It would be difficult to come up with a superior replacement for an ailing Thomas Quasthoff than Simon Keenlyside. Indeed, if the truth be told, my preference would initially have been for Keenlyside, the present performance doing much to confirm that preference. Pierre-Laurent Aimard was an interesting choice as pianist; or should that be Schubert was an interesting choice for Aimard? There was often , as one might have expected, a modernistic slant to his performance, at times a little ‘objective’, not necessarily a bad thing, though at other times, his was a piano reading that showed itself fully, furiously committed. At any rate, this was not a routine Winterreise: Schubert’s great cycle emerged as a terrifying psychodrama, at times Romantic, at others expressionistic, but never comfortable.
Gute Nacht opened with promise, Aimard presenting a soft yet inexorable tread. Throughout, he proved alert to the ‘musical’ as well as ‘poetic’ form, ironclad formal certainty doing nothing to diminish poetic drama, but rather enhancing it, the rhythmic command of Die Post a case in point. He clearly knew when to support Keenlyside’s development and when to press into the dramatic foreground. If there was a certain neutrality to the piano tone in Die Wetterfahne and Gefrorne Tränen, the Debussy premonitions, Pelléas-like, of Erstarrung were testament to something particular and telling he was able to bring to Schubert: a frightening ill wind. The violence with which the third stanza of Der Lindenbaum opened was superbly judged: deeply felt in the bones, yet quite without theatrical overstatement. By contrast, the coldness of the piano in Auf dem Flusse told its story. The strangeness of Schubert’s harmonies in Irrlicht looked forward to late Liszt, rendering harmonic consolation all the more moving, whilst Mozartian delicacy in the introduction to Frühlingstraum complemented and yet ambivalently questioned Keenlyside’s lyricism. Is it not already too late to dream of springtime’s ‘bunten Blumen’? Whilst one might expect the extraordinary kinship to Webern of Letzte Hoffnung to play to Aimard’s strong suit, it was still striking how much it did. But kinship to the Schubert of the impromptus was equally apparent, in songs such as Täuschung and Das Wirtshaus. I should be intrigued to hear Aimard in more late Schubert. Finally, the ability to make the slightest (if only apparently so) variation tell in Der Leiermann was indicative of musical and dramatic certainty.
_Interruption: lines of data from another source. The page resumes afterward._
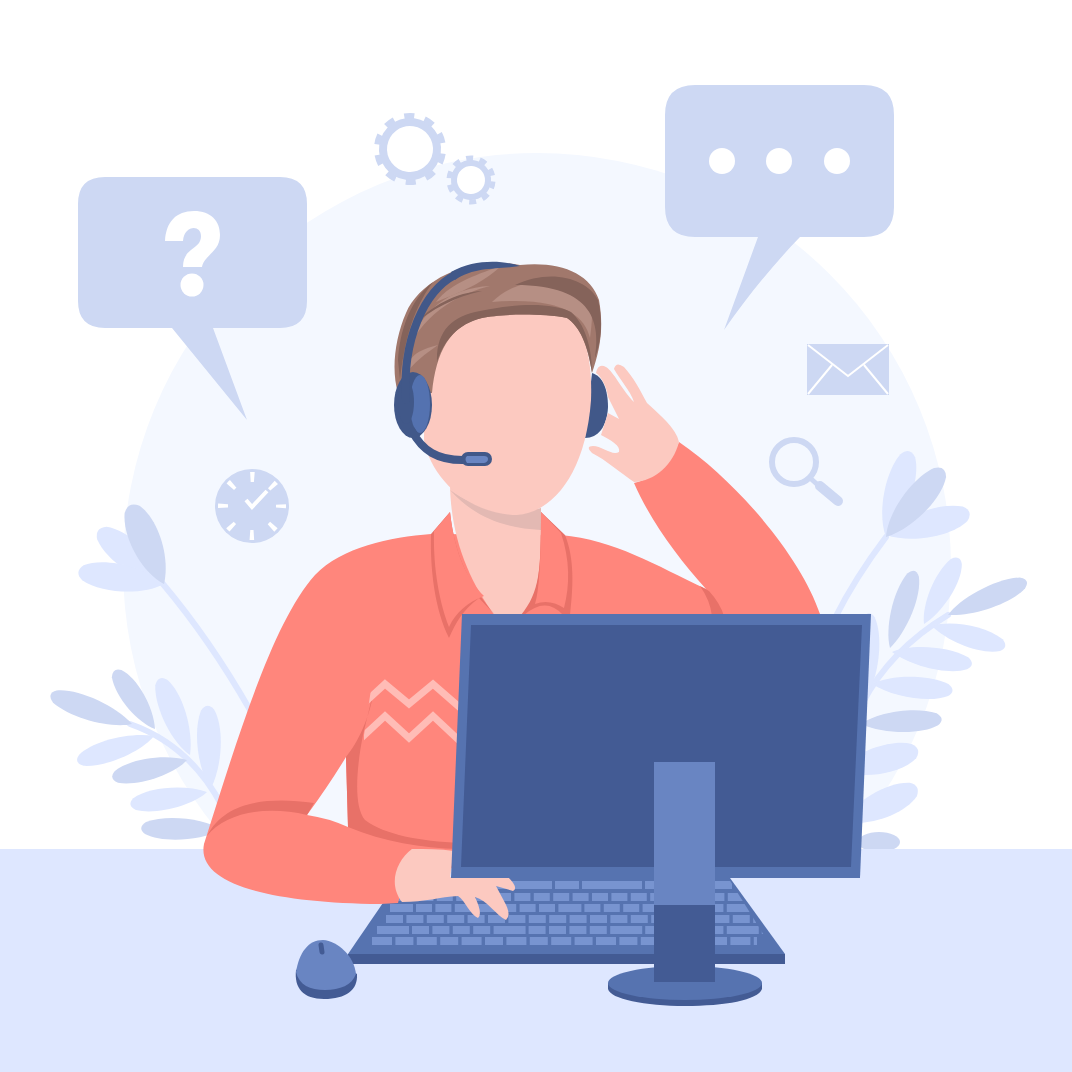
<!DOCTYPE html>
<html lang="en">
<head>
<meta charset="utf-8">
<title>Customer support operator</title>
<style>
:root{--white:#fff;--halo:#f4f8ff;--desk:#dee7ff;--icon:#cdd8f3;--navy:#435b94;--headset:#415889;--blue:#5673b0;--sky:#6985c2;--key:#7894d0;--skin:#fcc9c0;--skin-shade:#e3b9b3;--shirt:#ff867c;--shirt-shade:#e87168;--zigzag:#ffbcb6;--hair:#a1786c;--hair-light:#b68f84;--hair-dark:#85635a}
html,body{margin:0;background:var(--white);overflow:hidden}
svg{display:block;width:1072px;height:1072px}
.halo{fill:var(--halo)}.desk,.light{fill:var(--desk)}.icon,.dark{fill:var(--icon)}.white{fill:var(--white)}
.icon-line{fill:none;stroke:var(--icon)}.white-line{fill:none;stroke:var(--white)}
.stem{fill:none;stroke:var(--desk);stroke-width:6;stroke-linecap:round}
.navy{fill:var(--navy)}.headset{fill:var(--headset)}.blue{fill:var(--blue)}.sky{fill:var(--sky)}
.headset-line{fill:none;stroke:var(--headset);stroke-width:8;stroke-linecap:round}
.skin{fill:var(--skin)}.skin-shade{fill:var(--skin-shade)}
.shirt{fill:var(--shirt)}.shirt-shade{fill:var(--shirt-shade)}
.zigzag{fill:none;stroke:var(--zigzag);stroke-width:7}
.hair{fill:var(--hair)}.hair-light{fill:var(--hair-light)}.hair-dark{fill:var(--hair-dark)}
.keys{fill:none;stroke:var(--key);stroke-width:8}
</style>
</head>
<body>
<svg viewBox="0 0 1072 1072" role="img" aria-label="Support operator with a headset at a computer, surrounded by help icons">
<defs>
<path id="leaf" d="M0 0C18-15 56-19 76-9Q85-2 77 6C60 17 22 15 0 0Z"/>
<path id="slim-leaf" d="M0 0C16-11 54-16 76-8Q85-2 77 4C60 13 22 11 0 0Z"/>
<clipPath id="above-desk"><rect width="1072" height="849"/></clipPath>
<clipPath id="keyboard-area"><path d="M400 879H729L772 948H364Z"/></clipPath>
<clipPath id="chest"><path d="M374 670H470V760H364V735Z"/></clipPath>
</defs>

<g id="backdrop" clip-path="url(#above-desk)">
<circle class="halo" cx="537" cy="567" r="414"/>
</g>

<g id="plants" clip-path="url(#above-desk)">
<g class="stem">
<path d="M163 584Q210 640 250 710"/>
<path d="M130 724Q190 745 222 806"/>
<path d="M886 537Q855 578 835 618"/>
<path d="M948 615Q890 650 862 704"/>
</g>
<g class="light">
<use href="#leaf" transform="translate(165 584) rotate(-140) scale(1.06 1.05)"/>
<use href="#leaf" transform="translate(164 584) rotate(-171) scale(1.07 1)"/>
<use href="#slim-leaf" transform="translate(190 755) rotate(-110) scale(1.02 1.1)"/>
<use href="#slim-leaf" transform="translate(211 788) rotate(-91) scale(1.02 1.1)"/>
<use href="#slim-leaf" transform="translate(154 736) rotate(163)"/>
<use href="#slim-leaf" transform="translate(207 792) rotate(172) scale(.96 1)"/>
<use href="#leaf" transform="translate(886 537) rotate(-74) scale(1.1 1)"/>
<use href="#leaf" transform="translate(886 535) rotate(-14) scale(1.07 1)"/>
<use href="#slim-leaf" transform="translate(924 624) rotate(-61) scale(.92 1)"/>
<use href="#slim-leaf" transform="translate(932 626) rotate(17) scale(.94 1)"/>
<use href="#slim-leaf" transform="translate(892 652) rotate(10)"/>
<use href="#slim-leaf" transform="translate(872 684) rotate(6)"/>
<use href="#slim-leaf" transform="translate(868 694) rotate(-88)"/>
<use href="#leaf" transform="translate(840 771) rotate(-14)"/>
<use href="#leaf" transform="translate(844 822) rotate(-24)"/>
</g>
<g class="dark">
<use href="#leaf" transform="translate(164 584) rotate(-112) scale(1.06 1.1)"/>
<use href="#slim-leaf" transform="translate(132 724) rotate(-159) scale(1.07 1.05)"/>
<use href="#slim-leaf" transform="translate(155 729) rotate(-123) scale(.88 1)"/>
<use href="#slim-leaf" transform="translate(187 760) rotate(168) scale(.95 1)"/>
<use href="#slim-leaf" transform="translate(222 830) rotate(180) scale(1 -1)"/>
<use href="#leaf" transform="translate(886 537) rotate(-49) scale(1.1 1)"/>
<use href="#slim-leaf" transform="translate(948 615) rotate(-22) scale(1.06 1)"/>
<use href="#slim-leaf" transform="translate(890 648) rotate(-71)"/>
<use href="#slim-leaf" transform="translate(861 724) rotate(-2)"/>
<ellipse cx="879" cy="842" rx="21" ry="10"/>
</g>
</g>

<rect class="desk" y="849" width="1072" height="223"/>

<g id="question-bubble">
<path class="icon" d="M105 177H280Q307 177 307 204V301Q307 328 280 328H213L247 420L172 328H105Q78 328 78 301V204Q78 177 105 177Z"/>
<path class="white" d="M165 241C166 222 176 211 194 211C211 211 220 221 220 235C220 252 204 255 202 267H183C183 247 201 250 201 236C201 224 184 225 183 241Z"/>
<circle class="white" cx="192" cy="285" r="11.5"/>
</g>

<g id="message-bubble">
<path class="icon" d="M695 85H864Q894 85 894 115V207Q894 237 864 237H800C773 265 747 297 724 330L758 237H695Q665 237 665 207V115Q665 85 695 85Z"/>
<g class="white"><circle cx="722" cy="161" r="13"/><circle cx="779" cy="161" r="13"/><circle cx="837" cy="161" r="13"/></g>
</g>

<g id="gears">
<g transform="rotate(8 410 149)">
<circle class="white" cx="410" cy="149" r="24"/>
<circle class="icon-line" cx="410" cy="149" r="27" stroke-width="8"/>
<circle class="icon-line" cx="410" cy="149" r="33" stroke-width="6" stroke-dasharray="10 10.7"/>
</g>
<g transform="rotate(4 471 180)">
<circle class="white" cx="471" cy="180" r="15"/>
<circle class="icon-line" cx="471" cy="180" r="17" stroke-width="6"/>
<circle class="icon-line" cx="471" cy="180" r="22" stroke-width="5" stroke-dasharray="7 6.8"/>
</g>
</g>

<g id="clock">
<circle class="icon" cx="252" cy="506" r="37"/>
<circle class="white-line" cx="252" cy="506" r="29" stroke-width="10" stroke-dasharray="4 18.8" stroke-dashoffset="2"/>
<path class="white-line" d="M246 500L252 507L267 491" stroke-width="4"/>
</g>

<g id="envelope">
<rect class="icon" x="807" y="344" width="82" height="51"/>
<path class="white-line" d="M808 345L848 376L888 345M808 394L832 365M888 394L864 365" stroke-width="2"/>
</g>

<g id="magnifier" class="icon-line">
<circle cx="794" cy="462" r="22" stroke-width="6"/>
<path d="M809 477L819 486" stroke-width="5"/>
<path d="M820 486L838 501" stroke-width="10" stroke-linecap="round"/>
</g>

<g id="keyboard">
<path class="navy" d="M348 954H785V964H348Z"/>
<path class="blue" d="M400 878H730L785 954H348Z"/>
<g class="keys" clip-path="url(#keyboard-area)">
<path d="M402 885H736" stroke-dasharray="60 3 24 3"/>
<path d="M398 897H744" stroke-dasharray="16 3.4"/>
<path d="M390 908H750" stroke-dasharray="23 3 16 3.4 16 3.4 16 3.4"/>
<path d="M386 919H756" stroke-dasharray="17 3.4"/>
<path d="M377 930H764" stroke-dasharray="32 3 17 3.4 17 3.4 17 3.4 17 3.4"/>
<path d="M372 941H757" stroke-dasharray="20 3.4 18 3.4"/>
</g>
</g>

<g id="mouse">
<path class="navy" d="M296 970Q326 950 357 974C358 990 346 999 324 999C303 999 294 988 296 970Z"/>
<path class="sky" d="M296 972C299 953 308 940 323 940C338 941 354 956 356 974C352 985 340 990 325 990C310 990 299 985 296 972Z"/>
<path d="M321 945L322 952" fill="none" stroke="#435b94" stroke-width="5" stroke-linecap="round"/>
</g>

<g id="operator">
<path class="shirt" d="M431 534C390 537 342 547 315 575C275 620 243 720 204 844C196 884 270 903 380 904L398 903L412 849L455 870H700L740 614H820C800 555 735 480 679 442C670 463 655 478 634 483C650 520 678 558 706 589C655 565 615 540 561 535Z"/>
<path class="halo" d="M346 757Q329 785 307 815Q328 818 348 827Z"/>
<path class="shirt-shade" d="M374 689C370 718 358 742 346 757L348 827C385 842 420 848 460 849V843C420 841 385 835 365 820C352 805 358 760 363 735Z"/>
<path class="shirt-shade" d="M207 836C225 800 270 797 314 803L307 815C265 805 225 813 207 836Z"/>
<path class="shirt-shade" d="M700 586L709 591Q720 603 724 616H712Q710 600 700 586Z"/>
<g class="zigzag" clip-path="url(#chest)">
<path d="M362 705L385 684L409 704L433 684L465 712"/>
<path d="M358 741L385 716L409 738L433 716L465 746"/>
</g>

<g id="neck-and-collar">
<path class="skin" d="M450 485C451 540 470 582 495 616H524C539 595 541 570 541 510Z"/>
<path class="skin-shade" d="M450 490C475 508 505 516 541 508V530C505 528 475 518 450 490Z"/>
<path class="shirt-shade" d="M431 534L450 512C455 558 470 585 495 615L479 598C463 610 456 622 449 638C435 610 430 570 431 534Z"/>
<path class="shirt" d="M434 531L450 512C455 556 468 580 484 596C468 602 456 612 449 627C440 604 433 570 434 531Z"/>
<path class="shirt-shade" d="M541 512L565 535C575 560 573 588 570 615H521C540 592 541 570 541 512Z"/>
<path class="shirt" d="M541 512L561 533C570 560 570 585 564 608C555 602 545 600 535 604Q541 585 541 512Z"/>
<path class="shirt" d="M524 615Q546 596 563 615Z"/>
</g>

<path id="right-earcup" class="headset" d="M592 373C603 376 608 390 608 407C607 427 598 438 585 438Z"/>
<path id="raised-hand" class="skin" d="M634 482C622 474 606 460 592 453Q585 446 593 446C602 446 612 456 619 452C621 446 611 440 601 435L608 413L619 419L608 397C607 388 602 377 596 373Q598 363 606 367C614 372 622 390 634 402C630 390 620 380 614 369Q616 361 624 367C634 378 640 390 647 403C660 415 676 428 679 442C673 465 655 481 634 482Z"/>

<path id="face" class="skin" d="M424 440C430 475 465 514 517 515C555 512 586 470 591 400C593 350 580 305 545 305H475C438 320 424 360 424 440Z"/>

<g id="hair">
<path class="hair" d="M398 393C391 370 395 338 406 313C420 280 470 255 520 265C560 261 590 273 599 300C604 328 600 350 592 373C588 345 580 327 567 318C540 313 500 314 482 318C450 325 436 352 432 393Z"/>
<path class="hair-light" d="M408 350C420 310 450 288 490 286C465 292 425 310 408 350Z"/>
<path class="hair-light" d="M492 302C520 275 565 276 588 294C594 306 592 322 590 338C585 315 560 296 492 302Z"/>
<path class="hair-light" d="M436 302C452 281 481 274 502 265C485 281 469 289 436 302Z"/>
<path class="hair-light" d="M404 377C407 356 418 350 438 345C426 354 414 361 404 377Z"/>
<path class="hair-dark" d="M480 311C520 303 552 303 571 312C584 323 592 346 592 373C588 345 580 327 567 318C540 313 500 314 482 318C458 324 444 340 437 362C436 331 452 316 480 311Z"/>
<path class="hair-dark" d="M515 285C550 268 587 278 598 300C604 325 600 344 595 358C600 325 596 285 515 285Z"/>
<path class="hair-dark" d="M398 360C400 330 410 300 433 282C419 301 406 327 400 380Z"/>
<path class="hair-dark" d="M413 326C430 306 457 292 482 291C455 297 431 309 413 326Z"/>
</g>

<g id="headset">
<path class="headset" d="M451 272C474 259 502 260 520 266C496 270 476 266 455 280Z"/>
<ellipse class="headset" cx="413" cy="405" rx="19" ry="33"/>
<ellipse cx="420" cy="404" rx="10" ry="29" fill="#5472b0"/>
<ellipse class="headset" cx="406" cy="402" rx="8" ry="22"/>
<path class="headset-line" d="M406 400C402 340 424 291 455 275"/>
<path class="headset-line" d="M412 431C422 450 437 461 466 460"/>
<rect class="headset" x="461" y="452" width="31" height="14" rx="7"/>
<path class="sky" d="M467 456H484Q488 456 488 459T484 463H467Q464 459 467 456Z"/>
</g>

<path id="typing-hand" class="skin" d="M412 849C396 861 388 884 402 902C425 902 440 897 458 896C465 900 470 915 478 918Q483 914 475 897C487 900 497 916 506 920Q512 915 504 901L496 886L513 891Q519 888 508 877H450L454 851C440 849 425 849 412 849Z"/>
</g>

<g id="monitor">
<polygon class="blue" points="462,614 871,614 860,878 451,878"/>
<polygon class="navy" points="471,625 862,625 851,867 461,867"/>
<path class="navy" d="M608 983H762V989C758 1000 725 1006 685 1006S610 999 608 989Z"/>
<ellipse class="blue" cx="685" cy="983" rx="77" ry="17"/>
<rect class="sky" x="654" y="762" width="61" height="143"/>
<rect class="navy" x="654" y="905" width="61" height="77"/>
</g>
</svg>
</body>
</html>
Keenlyside’s integrity – both as artist and ‘character’ – was palpable from the opening of the first song, bespeaking gentleness and hope: this was almost a Papageno verloren. There was great drama, in a more or less traditional sense, to be heard, for instance the overspill of bitterness at the close of Auf dem Flusse, but equally revealing were subtle changes in coloration, for instance the use of head voice upon the repetition of ‘Daß ich geweinet hab’?’ in Gefrorne Tränen. Yes, we noticed that the protagonist was weeping, but inwardly. Unheimlich use of head voice would chill, not least on account of its perfect integration – this was no mere ‘effect’ – in Auf dem Flusse too, rendering that subsequent explosion all the more terrifying. Wasserflut, immediately beforehand, had prepared the way: ardent, but not beautiful, Keenlyside brave enough sparingly to employ ugliness where necessary. And so, when two maiden eyes glowed in Rückblick, we fully experienced the psychosis of recollection, leading inexorably to a sickened tiredness in Rast, its weariness almost Parsifalian. (The Prelude to Act III came to mind.) In that context, the youthful ardour one still could hear in Frühlingstraum brought a tear to my eye, though of course one knew that it was too late, as the painful, hallucinogenic beauty and concluding anger (‘Grabe’) of Die Krähe would make clear. By the time we reached Im Dorfe, there was a terrible sense of desperately trying to keep everything together, the insistence on order both necessary and fooling no one. Der Wegweiser was sung with the desperate dignity of a Wozzeck, who returned definitively, frozen, in Der Leiermann.
Whether the Grosse Festspielhaus is the most appropriate venue for such a recital is open to question; the Mozarteum has a relatively intimate hall in which song recitals generally take place. Still, one can appreciate that audience demand might have played a role in the decision. What a pity, then, that so much of the audience proved incapable of remaining quiet, or in at least two cases, in their seats. Coughing was at a level that would have irritated or worse even at the height of the influenza season. The woman sitting in front of me seemed unable to keep her hands off her male companion. There was a dreadful whistling noise throughout much of the final stanza of Gute Nacht. And, to top it all, a mobile telephone from the row behind me rang at the end of Die Nebensonnen: heartbreaking preparation in the worst sense for Der Leiermann. Given such appalling behaviour, it is a tribute to the artists that the performance affected me as it did. Yes, there were occasional slips, but so what? I felt numb as after a fine performance of Tristan or Mahler’s Sixth Symphony, unable and unwilling to talk.